DIRECTIONS — Please output the listing below character for character and omit the images.

RECORDS TO PROCESS —
···

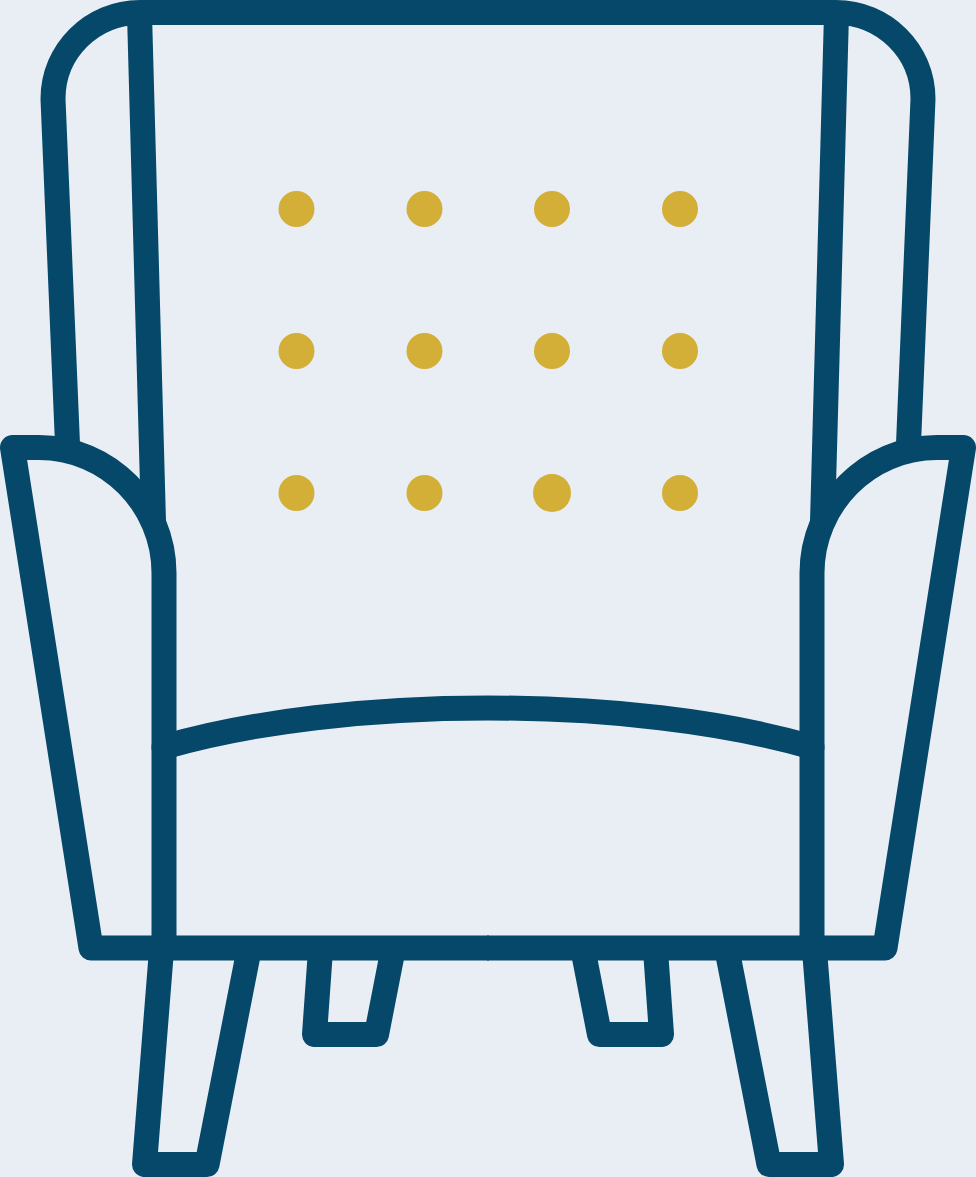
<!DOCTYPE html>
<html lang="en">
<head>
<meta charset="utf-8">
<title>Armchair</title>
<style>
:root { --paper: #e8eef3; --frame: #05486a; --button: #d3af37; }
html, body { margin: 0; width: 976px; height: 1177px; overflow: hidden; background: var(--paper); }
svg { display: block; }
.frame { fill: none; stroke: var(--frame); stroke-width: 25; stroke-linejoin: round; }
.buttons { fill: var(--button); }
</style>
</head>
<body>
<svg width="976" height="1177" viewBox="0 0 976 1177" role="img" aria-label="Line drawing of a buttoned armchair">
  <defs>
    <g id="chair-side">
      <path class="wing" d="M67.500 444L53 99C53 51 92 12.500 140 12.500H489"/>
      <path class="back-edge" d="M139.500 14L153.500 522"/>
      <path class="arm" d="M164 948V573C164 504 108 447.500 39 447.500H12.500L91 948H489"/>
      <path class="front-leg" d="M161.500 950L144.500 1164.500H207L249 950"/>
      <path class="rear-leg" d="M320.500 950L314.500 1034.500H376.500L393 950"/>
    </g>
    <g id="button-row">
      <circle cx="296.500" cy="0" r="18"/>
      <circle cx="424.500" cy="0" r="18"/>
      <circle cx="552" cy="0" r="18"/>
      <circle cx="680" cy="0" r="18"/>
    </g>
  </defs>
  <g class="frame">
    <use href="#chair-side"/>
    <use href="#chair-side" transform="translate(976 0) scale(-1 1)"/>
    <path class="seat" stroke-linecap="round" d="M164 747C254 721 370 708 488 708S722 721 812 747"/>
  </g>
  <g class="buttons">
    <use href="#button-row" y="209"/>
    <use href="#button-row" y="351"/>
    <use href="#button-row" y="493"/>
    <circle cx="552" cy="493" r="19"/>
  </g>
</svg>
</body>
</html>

···

TASK ANSWER —
<!DOCTYPE html>
<html lang="en">
<head>
<meta charset="utf-8">
<title>Armchair</title>
<style>
:root { --paper: #e8eef3; --frame: #05486a; --button: #d3af37; }
html, body { margin: 0; width: 976px; height: 1177px; overflow: hidden; background: var(--paper); }
svg { display: block; }
.frame { fill: none; stroke: var(--frame); stroke-width: 25; stroke-linejoin: round; }
.buttons { fill: var(--button); }
</style>
</head>
<body>
<svg width="976" height="1177" viewBox="0 0 976 1177" role="img" aria-label="Line drawing of a buttoned armchair">
  <defs>
    <g id="chair-side">
      <path class="wing" d="M67.500 444L53 99C53 51 92 12.500 140 12.500H489"/>
      <path class="back-edge" d="M139.500 14L153.500 522"/>
      <path class="arm" d="M164 948V573C164 504 108 447.500 39 447.500H12.500L91 948H489"/>
      <path class="front-leg" d="M161.500 950L144.500 1164.500H207L249 950"/>
      <path class="rear-leg" d="M320.500 950L314.500 1034.500H376.500L393 950"/>
    </g>
    <g id="button-row">
      <circle cx="296.500" cy="0" r="18"/>
      <circle cx="424.500" cy="0" r="18"/>
      <circle cx="552" cy="0" r="18"/>
      <circle cx="680" cy="0" r="18"/>
    </g>
  </defs>
  <g class="frame">
    <use href="#chair-side"/>
    <use href="#chair-side" transform="translate(976 0) scale(-1 1)"/>
    <path class="seat" stroke-linecap="round" d="M164 747C254 721 370 708 488 708S722 721 812 747"/>
  </g>
  <g class="buttons">
    <use href="#button-row" y="209"/>
    <use href="#button-row" y="351"/>
    <use href="#button-row" y="493"/>
    <circle cx="552" cy="493" r="19"/>
  </g>
</svg>
</body>
</html>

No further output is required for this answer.